The goal, as Mao himself advocated, was the complete reform of university education, including the arts.
As the BBC noted, the piano was targeted as the primary symbol of the corrupt West. "During the Cultural Revolution four decades ago, the piano was seen as the most dangerous of all Western instruments. It was once described as being akin to a coffin, a black box in which the notes rattled around like the bones of the bourgeoisie."
World-renowned pianist Liu Shih Kun was subjected to struggle sessions. "Because of his travels abroad, because he had shaken hands with Soviet President Nikita Khrushchev, because he played Bach, Beethoven and Mozart, he was labelled a 'counter-revolutionary revisionist[.]' ... He was made to clean the toilets at the Central Conservatory of Music and forced to serve six years in Beijing's Taicheng prison, just about managing to keep his strength up by augmenting his daily two bowls of brine with worms culled from rotting vegetables." (Emphasis added)
There's a hidden implication here: why is it that all around the world, musicians from other cultures strive to learn this tradition, this "western" music? Why did Japanese koto orchestras make so many recordings of J.S. Bach in the 1970s? Why does modern China lead the world in the construction of new pipe organs? Why does a Chinese maestro and piano virtuoso have to suffer for playing Mendelssohn or Mozart? Why would one want to smash lovely instruments like violins and pianos? I would aver that the reason has nothing to do with colonialism or imperialism or "whiteness" or "patriarchy", and everything to do with the music itself, and with that mathematical "adjustment" that made modern western music possible, beginning with the Renaissance, but actually an "adjustment" stretching back to Plato and the Pythagoreans and even to Sumer. That adjustment made this music - from Palestrina to the Beatles - possible. And the key - not to coin a pun - was that "adjustment" to the natural harmonic series, a universal physical phenomenon, that allowed composers to modulate (change keys or tonal centers) during a piece of music. Music was no longer limited, or in a better word, "stuck" in one key. It's that universal phenomenon of the harmonic series, perfected as it were by another universal phenomenon, human reason and the mathematics of proportions, that in my opinion accounts for the universal quality of this musical tradition and its appeal across so many cultures.

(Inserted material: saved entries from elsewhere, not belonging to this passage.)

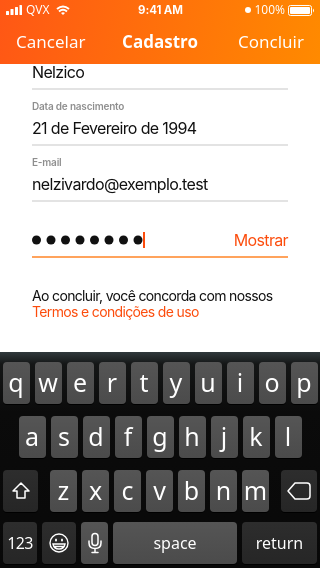
<!DOCTYPE html>
<html lang="pt-BR">
<head>
<meta charset="utf-8">
<title>Cadastro</title>
<style>
:root {
  --orange-deep: #ff5715;
  --orange-light: #ff8a00;
  --accent: #fc4c0c;
  --accent-line: #ffa35c;
  --ink: #111;
  --label: #8e8e8e;
  --rule: #e3e3e3;
  --key-font: "Noto Sans", "Open Sans", sans-serif;
}
* { box-sizing: border-box; margin: 0; padding: 0; }
body { width: 320px; height: 568px; overflow: hidden; }
.screen {
  width: 320px; height: 568px; overflow: hidden;
  display: flex; flex-direction: column;
  background: #fff; color: var(--ink);
  font-family: Inter, sans-serif;
}
a { color: inherit; text-decoration: none; }
svg { display: block; flex: none; }

.top {
  height: 64px; flex: none; color: #fff;
  background: linear-gradient(100deg, var(--orange-deep), var(--orange-light));
  font-family: var(--key-font);
}
.status {
  height: 20px; padding: 0 5px 0 6px;
  display: grid; grid-template-columns: 1fr auto 1fr; align-items: center;
  font-size: 12px; line-height: 20px;
}
.status div { display: flex; align-items: center; gap: 4px; }
.status .wifi { margin-left: 3px; }
.status .power { justify-content: flex-end; gap: 3px; }
.status time { font: 700 11.5px/20px Inter, sans-serif; letter-spacing: -0.1px; }
.dot { width: 6px; height: 6px; border-radius: 50%; background: #fff; }
.nav {
  height: 44px; padding: 0 16px;
  display: grid; grid-template-columns: 1fr auto 1fr; align-items: center;
  font-size: 17px; line-height: 44px;
}
.nav h1 { font-size: 17px; font-weight: 700; }
.nav a:last-child { text-align: right; }

.form { height: 288px; flex: none; padding: 0 32px; overflow: hidden; }
.field {
  height: 56px; padding-bottom: 6px;
  display: flex; flex-direction: column; justify-content: flex-end; gap: 5px;
  border-bottom: 2px solid var(--rule);
}
.field.first { height: 26px; }
.field dt {
  font-size: 10px; font-weight: 600; line-height: 14px;
  letter-spacing: -0.2px; color: var(--label);
}
.field dd, .field a { font-size: 16px; line-height: 20px; letter-spacing: -0.65px; white-space: nowrap; }
.field.password {
  flex-direction: row; justify-content: space-between; align-items: flex-end;
  border-color: var(--accent-line);
}
.field.password a, .terms a { color: var(--accent); }
.terms {
  margin-top: 30px; font-size: 14px; line-height: 16px;
  letter-spacing: -0.65px; white-space: nowrap;
}

.keyboard {
  height: 216px; flex: none; padding: 10px 3px 4px;
  display: flex; flex-direction: column; gap: 12px;
  background: linear-gradient(#30393c, #141616 12px, #0b0b0b 60px, #080808);
  color: #fff; font-family: var(--key-font);
}
.row { height: 42px; display: flex; justify-content: center; gap: 5px; }
.row.bottom { margin-top: -2px; }
.key {
  width: 27px; height: 42px; flex: none;
  display: flex; align-items: center; justify-content: center;
  border-radius: 4px; background: linear-gradient(#555, #4b4b4b);
  box-shadow: 0 1px 0 #000;
  font-size: 25px; line-height: 38px; padding-bottom: 3px;
}
.key.dark { background: linear-gradient(#2d2d2d, #262626); }
.key.icon { padding: 0; }
.key.word { font-size: 16px; padding: 0; }
.key.shift { width: 35px; margin-right: 7px; }
.key.erase { width: 36px; margin-left: 7px; }
.key.digits, .key.emoji { width: 34px; }
.key.digits { letter-spacing: -0.7px; }
.key.space { width: 124px; }
.key.return { width: 75px; }
</style>
</head>
<body>
<div class="screen">
  <header class="top">
    <div class="status">
      <div>
        <svg width="16" height="10" fill="#fff" aria-label="Sinal">
          <rect y="6" width="3" height="4" rx="0.5"/>
          <rect x="4.5" y="4" width="3" height="6" rx="0.5"/>
          <rect x="9" y="2" width="3" height="8" rx="0.5"/>
          <rect x="13.5" width="2.5" height="10" rx="0.5"/>
        </svg>
        <span>QVX</span>
        <svg class="wifi" width="14" height="11" fill="none" stroke="#fff" stroke-width="2" aria-label="Rede sem fio">
          <path d="M1 4Q7-1 13 4M3 6.5Q7 3 11 6.5"/>
          <path d="M7 10L5 8Q7 6.5 9 8Z" fill="#fff" stroke="none"/>
        </svg>
      </div>
      <time>9:41 AM</time>
      <div class="power">
        <span class="dot"></span>
        <span>100%</span>
        <svg width="27" height="11" fill="#fff" aria-label="Bateria">
          <rect x="0.5" y="0.5" width="23" height="10" rx="2" fill="none" stroke="#fff"/>
          <rect x="2" y="2" width="20" height="7" rx="1"/>
          <path d="M25 3.5Q27 5.5 25 7.5Z"/>
        </svg>
      </div>
    </div>
    <nav class="nav">
      <a href="#">Cancelar</a>
      <h1>Cadastro</h1>
      <a href="#">Concluir</a>
    </nav>
  </header>

  <main class="form">
    <dl>
      <div class="field first"><dd>Nelzico</dd></div>
      <div class="field"><dt>Data de nascimento</dt><dd>21 de Fevereiro de 1994</dd></div>
      <div class="field"><dt>E-mail</dt><dd>nelzivardo@exemplo.test</dd></div>
    </dl>
    <div class="field password">
      <svg width="114" height="20" fill="#111" role="img" aria-label="Senha oculta">
        <defs><circle id="bullet" cx="4.5" cy="10" r="4.5"/></defs>
        <use href="#bullet"/>
        <use href="#bullet" x="14.5"/>
        <use href="#bullet" x="29"/>
        <use href="#bullet" x="43.5"/>
        <use href="#bullet" x="58"/>
        <use href="#bullet" x="72.5"/>
        <use href="#bullet" x="87"/>
        <use href="#bullet" x="101.5"/>
        <rect x="111" y="2" width="2" height="16" fill="#fc4c0c"/>
      </svg>
      <a href="#">Mostrar</a>
    </div>
    <p class="terms">Ao concluir, você concorda com nossos<br><a href="#">Termos e condições de uso</a></p>
  </main>

  <section class="keyboard" aria-label="Teclado">
    <div class="row">
      <span class="key">q</span><span class="key">w</span><span class="key">e</span><span class="key">r</span><span class="key">t</span><span class="key">y</span><span class="key">u</span><span class="key">i</span><span class="key">o</span><span class="key">p</span>
    </div>
    <div class="row">
      <span class="key">a</span><span class="key">s</span><span class="key">d</span><span class="key">f</span><span class="key">g</span><span class="key">h</span><span class="key">j</span><span class="key">k</span><span class="key">l</span>
    </div>
    <div class="row">
      <span class="key dark icon shift">
        <svg width="20" height="20" fill="none" stroke="#fff" stroke-width="1.5" stroke-linejoin="round" aria-label="Maiúsculas"><path d="M10 2L18 10H14V17H6V10H2Z"/></svg>
      </span>
      <span class="key">z</span><span class="key">x</span><span class="key">c</span><span class="key">v</span><span class="key">b</span><span class="key">n</span><span class="key">m</span>
      <span class="key dark icon erase">
        <svg width="24" height="18" fill="none" stroke="#fff" stroke-width="1.5" stroke-linejoin="round" aria-label="Apagar"><path d="M8 1H20Q23 1 23 4V14Q23 17 20 17H8L1 9Z"/></svg>
      </span>
    </div>
    <div class="row bottom">
      <span class="key dark word digits">123</span>
      <span class="key dark icon emoji">
        <svg width="20" height="20" fill="none" stroke="#fff" stroke-width="1.4" aria-label="Emoji">
          <circle cx="10" cy="10" r="9"/>
          <ellipse cx="7" cy="7" rx="1" ry="1.6" fill="#fff" stroke="none"/>
          <ellipse cx="13" cy="7" rx="1" ry="1.6" fill="#fff" stroke="none"/>
          <path d="M4 11H16Q15 16 10 16T4 11ZM5 13.5H15"/>
        </svg>
      </span>
      <span class="key icon">
        <svg width="16" height="22" fill="none" stroke="#fff" stroke-width="1.5" stroke-linecap="round" aria-label="Ditado">
          <rect x="5" y="1.5" width="6" height="12" rx="3"/>
          <path d="M2 9V11Q2 16.5 8 16.5T14 11V9M8 17V20M5 20.5H11"/>
        </svg>
      </span>
      <span class="key word space">space</span>
      <span class="key dark word return">return</span>
    </div>
  </section>
</div>
</body>
</html>
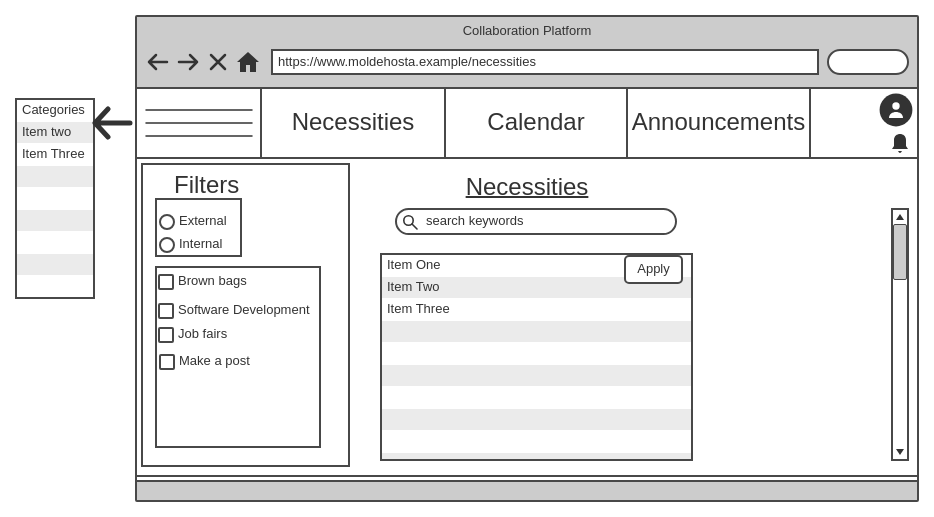
<!DOCTYPE html>
<html lang="en">
<head>
<meta charset="utf-8">
<title>Collaboration Platform wireframe</title>
<style>
:root { --ink: #333; --line: #484848; --chrome: #ccc; --stripe: #ebebeb; --paper: #fff; }
* { box-sizing: border-box; margin: 0; padding: 0; }
body { position: relative; width: 934px; height: 517px; overflow: hidden; background: var(--paper); color: var(--ink); font: 13px/22px "Liberation Sans", Arial, sans-serif; }
svg { display: block; flex: none; }
ul { list-style: none; }
h1, h2 { font-size: 24px; font-weight: 400; }
a { color: inherit; text-decoration: none; }
.outline { border: 2px solid var(--line); background-color: var(--paper); }
.stroke { fill: none; stroke: var(--ink); stroke-linecap: round; stroke-linejoin: round; }

.striped-list { background-image: repeating-linear-gradient(var(--paper) 0 22px, var(--stripe) 22px 43px, var(--paper) 43px 44px); padding-left: 5px; line-height: 22px; }
.striped-list li { height: 22px; position: relative; top: -1px; }

.categories { position: absolute; left: 15px; top: 98px; width: 80px; height: 201px; }
.menu-arrow { position: absolute; left: 92px; top: 104px; }

.window { position: absolute; left: 135px; top: 15px; width: 784px; height: 487px; border-radius: 2px; overflow: hidden; }
.browser-bar { height: 72px; background: var(--chrome); border-bottom: 2px solid var(--line); }
.window-title { height: 32px; line-height: 28px; text-align: center; }
.toolbar { display: flex; height: 26px; padding-left: 10px; }
.address { width: 548px; margin-left: 11px; padding-left: 5px; }
.browser-search { width: 82px; margin-left: 8px; border-radius: 13px; }

.site-nav { display: grid; grid-template-columns: 125px 184px 182px 183px 106px; height: 70px; border-bottom: 2px solid var(--line); }
.site-nav > * { border-right: 2px solid var(--line); display: flex; align-items: center; justify-content: center; font-size: 24px; white-space: nowrap; padding-bottom: 2px; }
.site-nav .menu { justify-content: flex-start; padding: 0; }
.site-nav .account { border: 0; justify-content: flex-end; padding: 0 4px 0 0; }

.page { display: flex; height: 318px; padding: 4px; border-bottom: 2px solid var(--line); }
.filters { width: 209px; height: 304px; padding-left: 12px; }
.filters h2 { height: 33px; line-height: 40px; padding-left: 19px; }
.choice { display: flex; align-items: center; gap: 4px; white-space: nowrap; }
.mark { width: 16px; height: 16px; flex: none; border: 2px solid var(--line); border-radius: 2px; }
.scope { width: 87px; height: 59px; padding: 10px 0 0 2px; }
.scope .choice { height: 23px; }
.scope .mark { border-radius: 50%; }
.topics { width: 166px; height: 182px; margin-top: 9px; padding: 6px 0 0 1px; }
.topics .choice { height: 16px; }
.topics .choice:nth-child(2) { margin-top: 13px; }
.topics .choice:nth-child(3) { margin-top: 8px; }
.topics .choice:nth-child(4) { margin: 11px 0 0 1px; }
.choice span:last-child { position: relative; top: -1px; }

.results { width: 313px; margin-left: 30px; }
.results h1 { width: 294px; height: 45px; line-height: 48px; text-align: center; text-decoration: underline; text-decoration-thickness: 2px; }
.search { display: flex; align-items: center; width: 282px; height: 27px; margin-left: 15px; padding-left: 5px; border-radius: 14px; }
.search span { margin-left: 8px; position: relative; top: -1px; }
.items { position: relative; height: 208px; margin-top: 18px; }
.apply { position: absolute; left: 242px; top: 0; width: 59px; height: 29px; border-radius: 5px; line-height: 24px; text-align: center; }
.scrollbar { display: flex; flex-direction: column; align-items: center; width: 18px; height: 253px; margin: 45px 0 0 198px; }
.thumb { width: 14px; height: 56px; background: var(--chrome); border: 1px solid var(--line); border-radius: 2px; }
.scrollbar svg:last-child { margin-top: auto; }
.footer { height: 20px; margin-top: 3px; background: var(--chrome); border-top: 2px solid var(--line); }
</style>
</head>
<body>
<ul class="categories outline striped-list">
  <li>Categories</li>
  <li>Item two</li>
  <li>Item Three</li>
</ul>

<div class="window outline">
  <header class="browser-bar">
    <p class="window-title">Collaboration Platform</p>
    <div class="toolbar">
      <svg width="113" height="26" aria-label="Back, forward, stop, home">
        <g class="stroke" stroke-width="2.5">
          <path d="M20 13H2M9 6L2 13L9 20"/>
          <path d="M32 13H50M43 6L50 13L43 20"/>
          <path d="M64 6L78 20M78 6L64 20"/>
        </g>
        <path fill="#333" d="M101 3L112 13H109V23H103V16H99V23H93V13H90Z"/>
      </svg>
      <div class="address outline">https://www.moldehosta.example/necessities</div>
      <div class="browser-search outline"></div>
    </div>
  </header>

  <nav class="site-nav">
    <div class="menu">
      <svg width="123" height="68" aria-label="Menu">
        <path class="stroke" stroke-width="1.5" d="M9 21H115M9 34H115M9 47H115"/>
      </svg>
    </div>
    <a href="#">Necessities</a>
    <a href="#">Calendar</a>
    <a href="#">Announcements</a>
    <div class="account">
      <svg width="36" height="68" aria-label="Profile and notifications">
        <circle cx="19" cy="21" r="16.4" fill="#333"/>
        <circle cx="19" cy="17" r="3.7" fill="#fff"/>
        <path fill="#fff" d="M12 29C12 21 26 21 26 29Z"/>
        <path fill="#333" d="M15 60L17 57V51C17 43 29 43 29 51V57L31 60ZM21 62H25Q23 66 21 62Z"/>
      </svg>
    </div>
  </nav>

  <div class="page">
    <aside class="filters outline">
      <h2>Filters</h2>
      <ul class="scope outline">
        <li class="choice"><span class="mark"></span><span>External</span></li>
        <li class="choice"><span class="mark"></span><span>Internal</span></li>
      </ul>
      <ul class="topics outline">
        <li class="choice"><span class="mark"></span><span>Brown bags</span></li>
        <li class="choice"><span class="mark"></span><span>Software Development</span></li>
        <li class="choice"><span class="mark"></span><span>Job fairs</span></li>
        <li class="choice"><span class="mark"></span><span>Make a post</span></li>
      </ul>
    </aside>

    <main class="results">
      <h1>Necessities</h1>
      <div class="search outline">
        <svg width="16" height="16" aria-hidden="true">
          <g class="stroke" stroke-width="1.6"><circle cx="6.5" cy="6.5" r="4.7"/><path d="M10 10L15 15"/></g>
        </svg>
        <span>search keywords</span>
      </div>
      <div class="items outline striped-list">
        <ul>
          <li>Item One</li>
          <li>Item Two</li>
          <li>Item Three</li>
        </ul>
        <a class="apply outline" href="#">Apply</a>
      </div>
    </main>

    <div class="scrollbar outline">
      <svg width="14" height="14" aria-hidden="true"><path fill="#333" d="M7 4L11 10H3Z"/></svg>
      <div class="thumb"></div>
      <svg width="14" height="14" aria-hidden="true"><path fill="#333" d="M3 4H11L7 10Z"/></svg>
    </div>
  </div>
  <footer class="footer"></footer>
</div>

<svg class="menu-arrow" width="42" height="38" aria-hidden="true">
  <path class="stroke" stroke-width="5" d="M38 19H4M16 5L3 19L16 33"/>
</svg>
</body>
</html>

There is, so to speak, a cosmology behind it. There is a sublime beauty and transcendence to it that Japanese, Chinese, Siamese, Indians, Blacks, men, women, old and young have recognized in it. Only the modernist "uglifiers" of "woke" "culture" seem incapable of doing so. Not a surprise, since they are bereft of the very reason that made that musical tradition and its underlying cosmology possible.
It's that cosmology that is the real target here, whether of Mao's revolutionaries or Oxford's musicological junta, because that cosmology has nothing to do with race, maleness, or better put, fetid Marxist cultural dogmas, critical race theory, the glossolalia babbling of the Frankfurt school, or anything remotely related to them.
And that's why, I suspect, that the ultimate target here is J.S. Bach himself, for in his train one will encounter other masters of that musical cosmology, Haendel, Vivaldi, Monteverdi, Rameau, Couperin, Buxtehude, the Chevalier de St. Georges (look him up if you really want to be "woke"), and on and on we could go...
The real target isn't whiteness or colonialism or maleness or anything like that. The real target is that Logos and ratio one so clearly hears and experiences in that music.
See you on the flip side...